While the old adage that any publicity is good publicity is, quite clearly, nonsense (a member being dramatically sick with food poisoning after eating at the clubhouse or being turned away despite adhering to the dress code won’t do anything positive for a business) it is also true that there are more mediums than ever before in which to get your club into the news. This isn’t an article about social media as that is a topic that deserves a stand-alone article, but there are ever-increasing blogs and websites about golf which you could look to get into. While local papers are no longer the force they once were (according to the Press Gazette there has been a net loss of 198 local newspapers since 2005) they should still be one of your first ports of call as the chances are the local paper goes to the same area that your prospective members will come from.
The local TV news station or radio may be a harder nut to crack but there’s no reason your club shouldn’t try as news organisations are actively looking for stories. Despite Trump’s claims about ‘fake news’ they have a certain amount of space they have to fill. So how can you ensure it is your club that fills this space? How do you get into the media?
Compile a list
Make a list of all the news outlets that it would benefit you and your club to be featured in: blogs, local newspapers, local TV and radio and so on. Then do some research and find out the best person there to make contact with – it will help you if you have somebody’s name, rather than just putting ‘hello’ at the start of an email.
What’s the hook?
This is the nub – why is it newsworthy? Your club getting a new member isn’t as this happens at a club somewhere in the UK every week, but perhaps the club getting its 1,000 member since it opened and presenting them with a gift could be. Have a look at what other kinds of stories the media cover to get a sense of what they might be interested in – health, fitness and obesity are big issues.

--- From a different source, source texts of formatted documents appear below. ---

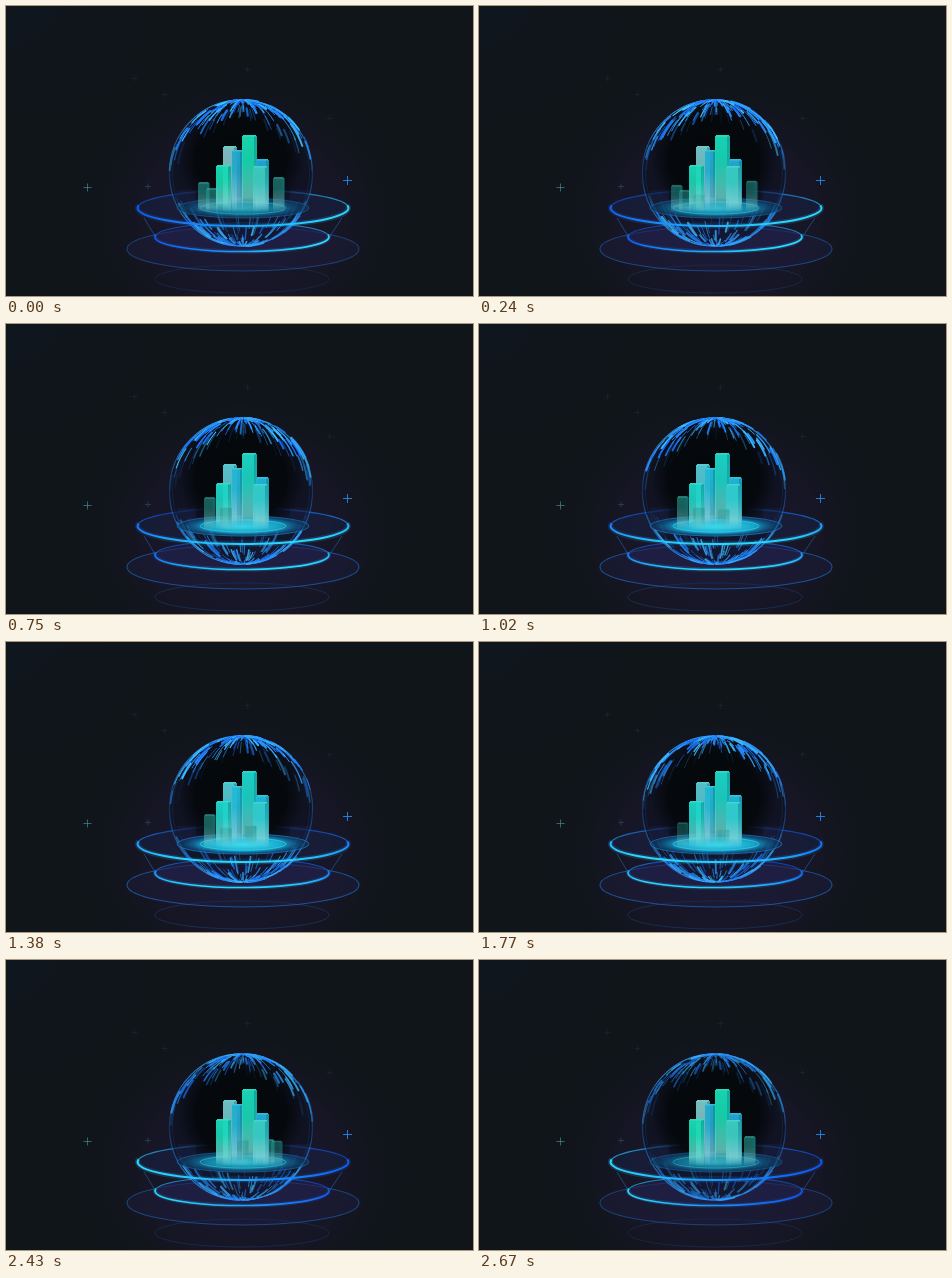
Write an HTML page with a canvas that moves like this. It is 467x290 px and loops after 2.7 s.

```html
<!DOCTYPE html>
<html lang="en">
<head>
<meta charset="utf-8">
<title>Data sphere</title>
<style>
  html, body { margin: 0; width: 100%; height: 100%; overflow: hidden; background: #10151a; }
  canvas { display: block; width: 467px; height: 290px; }
</style>
</head>
<body>
<canvas id="stage" width="467" height="290"></canvas>
<script>
const ctx = document.getElementById('stage').getContext('2d');
const W = 467, H = 290, LOOP = 2700, STEP = 30, TAU = Math.PI * 2;
const SPHERE = { x: 235, y: 167, rx: 71.5, ry: 73 };
const GREEN = [24, 218, 178], CYAN = [34, 204, 224], BLUE = [14, 92, 250], AQUA = [42, 216, 255];

const lerp = (a, b, k) => a + (b - a) * k;
const mix = (a, b, k) => a.map((v, i) => Math.round(lerp(v, b[i], k)));
const rgba = (c, a = 1) => `rgba(${c[0]},${c[1]},${c[2]},${a})`;

function seeded(seed) {
  return () => {
    seed = (seed * 1664525 + 1013904223) >>> 0;
    return seed / 4294967296;
  };
}

// Dashes that run along the meridians of the sphere
const rnd = seeded(41);
const makeStreaks = n => Array.from({ length: n }, (_, i) => ({
  phi: ((i + rnd()) / n - 0.5) * Math.PI,
  phase: rnd(),
  speed: rnd() < 0.7 ? 1 : 2,
  len: 0.16 + rnd() * 0.26,
  width: 0.7 + rnd() ** 2 * 1.6,
  tone: rnd()
}));
const topStreaks = makeStreaks(130);
const lowStreaks = makeStreaks(110);

const towers = [
  { x: 217, top: 140, w: 14, tint: [128, 194, 196] },
  { x: 226, top: 144, w: 11, tint: [36, 168, 206] },
  { x: 236, top: 129, w: 15, tint: GREEN },
  { x: 250, top: 153, w: 13, tint: [36, 166, 214] },
  { x: 210, top: 159, w: 15, tint: GREEN },
  { x: 247, top: 160, w: 15, tint: [60, 200, 186] }
];

// Each small bar rises, peaks at a share of the loop and sinks again
const smallBars = [
  { x: 192, top: 176, peak: 0, life: 0.14 },
  { x: 200, top: 182, peak: 0, life: 0.14 },
  { x: 267, top: 171, peak: 0, life: 0.14 },
  { x: 198, top: 172, peak: 0.42, life: 0.3 },
  { x: 257, top: 179, peak: 0.85, life: 0.14 },
  { x: 265, top: 176, peak: 1, life: 0.14 },
  { x: 214, top: 183, peak: 0.32, life: 0.28, front: true },
  { x: 231, top: 177, peak: 0.8, life: 0.16, front: true },
  { x: 239, top: 183, peak: 0.5, life: 0.2, front: true }
];

function ellipse(x, y, rx, ry, from = 0, to = TAU) {
  ctx.beginPath();
  ctx.ellipse(x, y, rx, ry, 0, from, to);
}

function disc(x, y, rx, ry, color) {
  ellipse(x, y, rx, ry);
  ctx.fillStyle = color;
  ctx.fill();
}

function stroke(color, width = 1) {
  ctx.strokeStyle = color;
  ctx.lineWidth = width;
  ctx.stroke();
}

function outline(x, y, rx, ry, color, width) {
  ellipse(x, y, rx, ry);
  stroke(color, width);
}

function line(x1, y1, x2, y2, color) {
  ctx.beginPath();
  ctx.moveTo(x1, y1);
  ctx.lineTo(x2, y2);
  stroke(color);
}

function plus(x, y, r, color) {
  line(x - r, y, x + r, y, color);
  line(x, y - r, x, y + r, color);
}

function glow(x, y, rx, ry, stops) {
  ctx.save();
  ctx.translate(x, y);
  ctx.scale(1, ry / rx);
  const g = ctx.createRadialGradient(0, 0, 0, 0, 0, rx);
  stops.forEach(([k, c]) => g.addColorStop(k, c));
  ctx.fillStyle = g;
  ctx.fillRect(-rx, -rx, rx * 2, rx * 2);
  ctx.restore();
}

// Gradient whose bright side lies at the ellipse angle `lead`
function ringLight(x, y, rx, ry, lead, alpha) {
  const gx = Math.cos(lead) / rx, gy = Math.sin(lead) / ry, n = gx * gx + gy * gy;
  const g = ctx.createLinearGradient(x - gx / n, y - gy / n, x + gx / n, y + gy / n);
  g.addColorStop(0, rgba(BLUE, alpha * 0.9));
  g.addColorStop(0.4, rgba(mix(BLUE, AQUA, 0.3), alpha));
  g.addColorStop(1, rgba(AQUA, alpha));
  return g;
}

function litRing(x, y, rx, ry, lead, front, width) {
  const light = alpha => ringLight(x, y, rx, ry, lead, alpha);
  if (front) {
    ellipse(x, y, rx, ry, -0.15, Math.PI + 0.15);
    stroke(light(0.16), width * 2.6);
    stroke(light(1), width);
  } else {
    ellipse(x, y, rx, ry, Math.PI, TAU);
    stroke(light(0.65), width * 0.65);
  }
}

function background() {
  ctx.fillStyle = '#10151a';
  ctx.fillRect(0, 0, W, H);
  glow(0, 0, 150, 120, [[0, 'rgba(16,24,36,.4)'], [1, 'rgba(16,24,36,0)']]);
  glow(238, 210, 165, 145, [[0, 'rgba(30,26,54,.9)'], [0.6, 'rgba(24,22,40,.8)'], [1, 'rgba(18,20,29,0)']]);
  plus(81.5, 181.5, 4, 'rgba(64,138,152,.7)');
  plus(142, 180.5, 3, 'rgba(50,85,110,.55)');
  plus(341.5, 174.5, 4.5, 'rgba(34,130,225,.95)');
  [[128, 72], [241, 63], [158, 88], [323, 112]].forEach(([x, y]) => plus(x + 0.5, y + 0.5, 3, 'rgba(50,70,85,.22)'));
}

function base(lead, pulse) {
  outline(236, 273, 87, 14, rgba([32, 76, 130], 0.3 + 0.15 * pulse));
  disc(237, 243, 116, 22, 'rgba(30,32,66,.4)');
  outline(237, 243, 116, 22, rgba([30, 92, 172], 0.6 + 0.25 * pulse), 1.1);
  disc(236, 231, 87, 14.5, 'rgba(34,34,80,.55)');
  litRing(236, 231, 87, 14.5, lead, false, 1.6);
  litRing(236, 231, 87, 14.5, lead, true, 1.6);
  line(138, 212, 149, 230, 'rgba(36,100,170,.6)');
  line(336, 212, 324, 230, 'rgba(36,100,170,.6)');
  disc(237, 202, 105.5, 18, 'rgba(24,34,68,.55)');
  litRing(237, 202, 105.5, 18, lead, false, 2);
}

function spherePoint(phi, theta, up) {
  return [
    SPHERE.x + SPHERE.rx * Math.sin(theta) * Math.sin(phi) + 2 * Math.cos(theta),
    SPHERE.y - up * SPHERE.ry * Math.cos(theta)
  ];
}

function streaks(list, time, up, alpha, near, far) {
  ctx.lineCap = 'round';
  list.forEach(s => {
    const p = (s.phase + time * s.speed) % 1;
    const reach = lerp(near, far, Math.sin(s.phi) ** 2);
    const head = 0.08 + p * reach;
    const tail = Math.max(0.05, head - s.len * (0.6 + p * 0.4));
    ctx.beginPath();
    for (let i = 0; i <= 4; i++) ctx.lineTo(...spherePoint(s.phi, lerp(tail, head, i / 4), up));
    stroke(rgba(mix([20, 98, 240], [64, 198, 255], s.tone), alpha * Math.min(1, (1 - p) * 4)), s.width);
  });
  ctx.lineCap = 'butt';
}

function shell(time, power) {
  const { x, y, rx, ry } = SPHERE;
  disc(x, y, rx, ry, 'rgba(10,17,30,.5)');
  glow(x, 154, 64, 60, [[0, '#05080b'], [0.72, 'rgba(5,8,11,.95)'], [1, 'rgba(6,10,16,0)']]);
  const edge = ctx.createLinearGradient(0, y - ry, 0, y + ry);
  edge.addColorStop(0, 'rgba(52,170,255,.95)');
  edge.addColorStop(0.5, 'rgba(28,92,180,.4)');
  edge.addColorStop(1, 'rgba(50,165,250,.9)');
  outline(x, y, rx, ry, edge, 1.2);
  outline(x, y, rx - 3, ry - 1, 'rgba(28,92,176,.25)', 0.8);
  streaks(topStreaks, time, 1, power, 0.72, 1.6);
  streaks(lowStreaks, time, -1, power * 0.8, 1, 1.25);
}

function platform(pulse) {
  disc(237, 202, 66, 10, 'rgba(13,56,92,.6)');
  outline(237, 202, 66, 10, rgba([32, 130, 205], 0.4 + 0.3 * pulse));
  ctx.fillStyle = 'rgba(42,62,118,.14)';
  ctx.fillRect(284, 184, 19, 15);
  ctx.fillRect(171, 184, 19, 15);
  glow(237, 202, 64, 11, [
    [0, rgba([40, 215, 232], 0.6 + 0.4 * pulse)],
    [0.6, rgba([22, 178, 216], 0.42 + 0.5 * pulse)],
    [1, 'rgba(18,110,190,0)']
  ]);
  outline(237, 202, 43, 6, rgba([48, 205, 222], 0.45 + 0.4 * pulse));
}

function bar(x, top, w, color, alpha, bottom = 206) {
  const pale = mix(color, [152, 212, 218], 0.65);
  const g = ctx.createLinearGradient(0, top, 0, bottom);
  g.addColorStop(0, rgba(color, alpha));
  g.addColorStop(0.35, rgba(color, alpha * 0.95));
  g.addColorStop(0.8, rgba(pale, alpha * 0.85));
  g.addColorStop(1, rgba(pale, 0));
  ctx.fillStyle = g;
  ctx.fillRect(x, top + 1, w, bottom - top - 1);
  const shade = ctx.createLinearGradient(0, top, 0, bottom);
  shade.addColorStop(0, rgba([10, 120, 134], alpha * 0.5));
  shade.addColorStop(1, rgba([10, 120, 134], 0));
  ctx.fillStyle = shade;
  ctx.fillRect(x + w - 3, top + 1, 3, bottom - top - 1);
  ctx.fillStyle = rgba(mix(color, [90, 240, 235], 0.35), alpha);
  ctx.fillRect(x + 1, top, w - 2, 1.5);
}

function drawSmall(time, front) {
  smallBars.filter(b => !!b.front === front).forEach(b => {
    const d = Math.abs(time - b.peak) / b.life;
    if (d >= 1) return;
    const k = 1 - d ** 4;
    bar(b.x, lerp(194, b.top, k), 11.5, [36, 146, 138], k * (front ? 0.4 : 0.66));
  });
}

function draw(t) {
  const time = t / LOOP;
  const pulse = Math.sin(time * Math.PI);
  const lead = lerp(0.3, 3.1, time);

  background();
  base(lead, pulse);
  shell(time, 1 - 0.4 * time ** 5);
  platform(pulse);
  drawSmall(time, false);
  towers.forEach(b => bar(b.x, b.top, b.w, mix(b.tint, CYAN, pulse * 0.5), 0.97));
  drawSmall(time, true);
  glow(237, 203, 46, 8, [[0, rgba([60, 220, 240], 0.25 + 0.45 * pulse)], [1, 'rgba(40,190,230,0)']]);
  litRing(237, 202, 105.5, 18, lead, true, 2);
}

const start = performance.now();
function frame() {
  const t = (performance.now() - start) % LOOP;
  draw(Math.floor(t / STEP) * STEP);
  requestAnimationFrame(frame);
}
frame();
</script>
</body>
</html>
```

Why not get five members to have wearable technology devices which track steps for each round they play in a month. You could then contact your local news outlets with a story about how many steps they had done between them in a month by just playing golf.
If you are coaching juniors then consider how this could be used to get into the press – the angle could be a particularly successful player or how, with school holidays upon us, you are running junior coaching. This is relevant as parents will always be looking for ways to keep their children entertained during the holidays.

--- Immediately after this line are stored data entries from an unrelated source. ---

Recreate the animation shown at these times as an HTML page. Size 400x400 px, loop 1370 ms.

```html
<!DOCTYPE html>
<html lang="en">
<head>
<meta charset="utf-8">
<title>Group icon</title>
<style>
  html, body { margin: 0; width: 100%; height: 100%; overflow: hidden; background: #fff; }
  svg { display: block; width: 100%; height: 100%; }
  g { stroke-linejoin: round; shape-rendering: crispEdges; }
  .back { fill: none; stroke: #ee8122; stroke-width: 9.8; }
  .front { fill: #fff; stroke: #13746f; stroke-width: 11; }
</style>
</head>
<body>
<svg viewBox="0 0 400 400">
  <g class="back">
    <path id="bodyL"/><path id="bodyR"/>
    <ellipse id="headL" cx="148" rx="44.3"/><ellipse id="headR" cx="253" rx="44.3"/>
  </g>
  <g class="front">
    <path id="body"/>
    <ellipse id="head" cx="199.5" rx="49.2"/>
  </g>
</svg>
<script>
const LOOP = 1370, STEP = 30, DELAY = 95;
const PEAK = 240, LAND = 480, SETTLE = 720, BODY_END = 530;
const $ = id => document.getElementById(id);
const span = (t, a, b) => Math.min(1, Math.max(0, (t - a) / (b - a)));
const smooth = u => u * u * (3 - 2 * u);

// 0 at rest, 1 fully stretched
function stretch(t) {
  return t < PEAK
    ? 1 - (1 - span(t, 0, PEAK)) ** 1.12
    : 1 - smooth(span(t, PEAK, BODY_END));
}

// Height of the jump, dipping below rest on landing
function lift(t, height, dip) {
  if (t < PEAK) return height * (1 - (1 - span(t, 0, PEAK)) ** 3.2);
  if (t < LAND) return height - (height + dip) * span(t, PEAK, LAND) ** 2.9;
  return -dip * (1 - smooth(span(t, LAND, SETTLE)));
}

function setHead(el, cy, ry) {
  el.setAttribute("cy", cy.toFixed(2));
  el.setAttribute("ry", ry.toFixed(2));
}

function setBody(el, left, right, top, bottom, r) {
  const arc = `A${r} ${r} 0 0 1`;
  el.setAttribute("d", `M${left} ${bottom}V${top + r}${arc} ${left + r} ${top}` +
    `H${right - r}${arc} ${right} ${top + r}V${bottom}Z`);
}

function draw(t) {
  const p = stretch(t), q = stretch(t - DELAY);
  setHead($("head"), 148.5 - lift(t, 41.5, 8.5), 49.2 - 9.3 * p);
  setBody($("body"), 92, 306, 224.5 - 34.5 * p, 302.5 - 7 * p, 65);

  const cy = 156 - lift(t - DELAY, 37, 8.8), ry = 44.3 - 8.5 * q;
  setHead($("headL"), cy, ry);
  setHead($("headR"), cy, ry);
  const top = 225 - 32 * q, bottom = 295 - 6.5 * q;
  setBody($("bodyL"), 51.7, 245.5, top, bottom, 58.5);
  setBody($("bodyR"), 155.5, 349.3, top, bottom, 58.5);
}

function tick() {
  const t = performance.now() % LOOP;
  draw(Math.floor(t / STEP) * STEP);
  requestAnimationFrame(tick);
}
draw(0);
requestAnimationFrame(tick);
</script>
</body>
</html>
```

Make it easy for them
As a rule editors are busy people – the easier you make it for them, the more chance you have of getting coverage. If you email with a press release make sure that it is immediately obvious why it is newsworthy, so contain this information at the start. If it is a press release about the club raising £5,000 for charity then the first line should say this, name the charity and how many people took part. If possible then also send some high resolution images as if there are images along with the release it is more likely that it will be used. If you are sending a press release then check it for spelling and grammar; everyone makes mistakes but with spellcheck and a couple of read-throughs you should be able to keep this to a minimum.

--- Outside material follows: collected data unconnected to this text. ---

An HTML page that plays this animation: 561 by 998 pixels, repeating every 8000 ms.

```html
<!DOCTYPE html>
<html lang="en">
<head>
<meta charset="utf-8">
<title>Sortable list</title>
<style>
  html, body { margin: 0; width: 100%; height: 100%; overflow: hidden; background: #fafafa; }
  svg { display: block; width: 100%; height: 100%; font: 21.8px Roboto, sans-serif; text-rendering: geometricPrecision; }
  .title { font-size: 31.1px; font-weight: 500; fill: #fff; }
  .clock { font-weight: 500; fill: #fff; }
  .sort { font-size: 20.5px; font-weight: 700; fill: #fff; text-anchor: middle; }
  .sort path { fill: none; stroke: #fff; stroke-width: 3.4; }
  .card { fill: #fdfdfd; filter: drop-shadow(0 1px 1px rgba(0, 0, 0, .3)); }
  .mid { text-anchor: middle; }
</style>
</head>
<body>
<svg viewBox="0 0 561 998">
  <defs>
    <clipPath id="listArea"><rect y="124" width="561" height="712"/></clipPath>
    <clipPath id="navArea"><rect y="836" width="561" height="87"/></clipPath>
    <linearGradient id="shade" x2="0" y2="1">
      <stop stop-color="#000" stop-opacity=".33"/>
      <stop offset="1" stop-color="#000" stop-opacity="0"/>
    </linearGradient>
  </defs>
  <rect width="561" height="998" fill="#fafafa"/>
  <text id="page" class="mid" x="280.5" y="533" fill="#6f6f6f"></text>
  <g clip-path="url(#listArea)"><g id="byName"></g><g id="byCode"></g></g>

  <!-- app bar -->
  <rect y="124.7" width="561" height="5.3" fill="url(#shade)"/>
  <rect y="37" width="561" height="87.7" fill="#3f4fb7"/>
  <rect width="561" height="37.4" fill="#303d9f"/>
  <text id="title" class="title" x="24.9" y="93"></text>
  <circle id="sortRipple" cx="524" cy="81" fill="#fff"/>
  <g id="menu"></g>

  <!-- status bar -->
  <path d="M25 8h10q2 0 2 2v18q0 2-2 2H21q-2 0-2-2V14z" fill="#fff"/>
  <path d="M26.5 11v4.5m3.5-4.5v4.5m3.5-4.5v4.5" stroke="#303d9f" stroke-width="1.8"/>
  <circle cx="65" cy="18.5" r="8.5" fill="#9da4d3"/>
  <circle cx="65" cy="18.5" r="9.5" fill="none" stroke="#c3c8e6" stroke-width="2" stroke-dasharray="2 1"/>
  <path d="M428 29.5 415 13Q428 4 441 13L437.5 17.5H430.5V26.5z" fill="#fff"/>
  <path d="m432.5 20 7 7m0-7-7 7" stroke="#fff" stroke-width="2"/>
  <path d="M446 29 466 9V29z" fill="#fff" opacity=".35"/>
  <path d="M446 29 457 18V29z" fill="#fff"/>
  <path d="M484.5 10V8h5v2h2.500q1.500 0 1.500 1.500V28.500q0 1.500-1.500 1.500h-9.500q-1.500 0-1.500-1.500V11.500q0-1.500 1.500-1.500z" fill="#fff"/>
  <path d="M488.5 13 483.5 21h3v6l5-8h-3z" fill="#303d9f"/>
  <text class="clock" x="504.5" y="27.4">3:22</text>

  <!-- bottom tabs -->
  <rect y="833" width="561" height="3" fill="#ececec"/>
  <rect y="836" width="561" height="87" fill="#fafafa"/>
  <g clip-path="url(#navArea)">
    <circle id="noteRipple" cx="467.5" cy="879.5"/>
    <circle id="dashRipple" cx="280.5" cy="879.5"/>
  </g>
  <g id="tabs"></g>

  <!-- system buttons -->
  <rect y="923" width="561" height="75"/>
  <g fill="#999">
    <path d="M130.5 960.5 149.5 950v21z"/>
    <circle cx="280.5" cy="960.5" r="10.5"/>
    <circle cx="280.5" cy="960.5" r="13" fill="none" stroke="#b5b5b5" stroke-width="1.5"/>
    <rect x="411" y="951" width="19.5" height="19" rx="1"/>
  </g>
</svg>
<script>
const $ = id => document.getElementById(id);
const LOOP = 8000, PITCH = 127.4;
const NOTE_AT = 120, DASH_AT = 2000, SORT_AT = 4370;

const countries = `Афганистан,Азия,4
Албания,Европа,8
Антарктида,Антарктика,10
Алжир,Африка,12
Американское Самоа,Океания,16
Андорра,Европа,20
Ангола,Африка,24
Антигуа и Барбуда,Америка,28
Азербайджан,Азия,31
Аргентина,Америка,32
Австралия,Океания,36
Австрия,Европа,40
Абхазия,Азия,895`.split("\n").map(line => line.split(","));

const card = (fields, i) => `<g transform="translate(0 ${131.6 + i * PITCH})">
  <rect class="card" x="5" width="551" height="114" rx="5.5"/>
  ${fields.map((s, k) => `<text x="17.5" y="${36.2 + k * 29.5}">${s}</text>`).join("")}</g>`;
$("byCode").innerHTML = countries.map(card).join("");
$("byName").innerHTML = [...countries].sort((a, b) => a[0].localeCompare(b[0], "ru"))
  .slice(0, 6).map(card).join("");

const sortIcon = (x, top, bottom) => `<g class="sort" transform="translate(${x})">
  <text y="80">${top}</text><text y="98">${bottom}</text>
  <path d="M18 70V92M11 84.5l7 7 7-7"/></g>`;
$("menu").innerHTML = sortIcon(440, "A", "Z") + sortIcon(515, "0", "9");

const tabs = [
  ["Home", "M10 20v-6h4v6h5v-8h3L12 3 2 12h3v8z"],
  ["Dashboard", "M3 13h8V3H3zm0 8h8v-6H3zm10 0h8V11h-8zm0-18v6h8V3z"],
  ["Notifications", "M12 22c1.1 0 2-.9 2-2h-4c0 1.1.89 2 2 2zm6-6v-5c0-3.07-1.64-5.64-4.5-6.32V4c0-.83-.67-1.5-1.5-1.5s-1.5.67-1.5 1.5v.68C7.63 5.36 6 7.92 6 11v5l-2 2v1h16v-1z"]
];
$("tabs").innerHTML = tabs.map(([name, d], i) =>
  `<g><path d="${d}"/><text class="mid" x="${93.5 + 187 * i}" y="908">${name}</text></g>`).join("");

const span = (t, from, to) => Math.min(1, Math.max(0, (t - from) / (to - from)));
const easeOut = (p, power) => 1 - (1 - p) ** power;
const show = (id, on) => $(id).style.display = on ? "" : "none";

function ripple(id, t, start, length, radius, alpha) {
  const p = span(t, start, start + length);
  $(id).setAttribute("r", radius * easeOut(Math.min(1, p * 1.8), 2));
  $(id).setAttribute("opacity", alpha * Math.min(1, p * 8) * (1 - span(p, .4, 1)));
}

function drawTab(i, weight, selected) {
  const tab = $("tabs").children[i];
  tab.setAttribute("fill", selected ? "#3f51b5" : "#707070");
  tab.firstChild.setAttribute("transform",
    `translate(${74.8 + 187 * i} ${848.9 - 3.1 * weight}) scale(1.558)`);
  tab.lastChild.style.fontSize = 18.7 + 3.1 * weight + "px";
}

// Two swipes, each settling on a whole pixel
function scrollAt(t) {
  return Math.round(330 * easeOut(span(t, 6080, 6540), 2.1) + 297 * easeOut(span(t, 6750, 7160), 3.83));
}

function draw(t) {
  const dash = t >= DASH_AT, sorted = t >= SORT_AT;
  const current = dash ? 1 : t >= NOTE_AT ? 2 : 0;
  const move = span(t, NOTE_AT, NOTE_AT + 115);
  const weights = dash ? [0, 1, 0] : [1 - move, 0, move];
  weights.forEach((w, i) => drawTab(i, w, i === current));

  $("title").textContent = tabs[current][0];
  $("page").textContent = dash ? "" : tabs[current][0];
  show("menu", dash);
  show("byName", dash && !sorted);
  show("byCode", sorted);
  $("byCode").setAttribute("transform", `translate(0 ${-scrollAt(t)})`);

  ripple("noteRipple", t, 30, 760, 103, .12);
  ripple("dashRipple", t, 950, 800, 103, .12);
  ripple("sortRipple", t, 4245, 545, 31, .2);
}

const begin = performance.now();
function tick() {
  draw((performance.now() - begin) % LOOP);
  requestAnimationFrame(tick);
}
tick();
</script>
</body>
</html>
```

It is important to state that this not the case with all media outlets. However, for some the line between advertising and editorial has become smaller. To advertise in your local paper may cost less than you think, a few hundred pounds may be enough for a half page advert or even more. If you have advertised with a media outlet then they are more likely to run the coverage you send them.
Write an expert article
With money often tight at local news organisations, the offer by someone to write a free article or even a regular column will always be considered. As a golf professional you are a highly-skilled individual – why not contribute a monthly column that looks at the common issues you see with your clients and how these can be fixed. It is a good way of getting your face and name out there and increasing your personal profile and that of the golf club.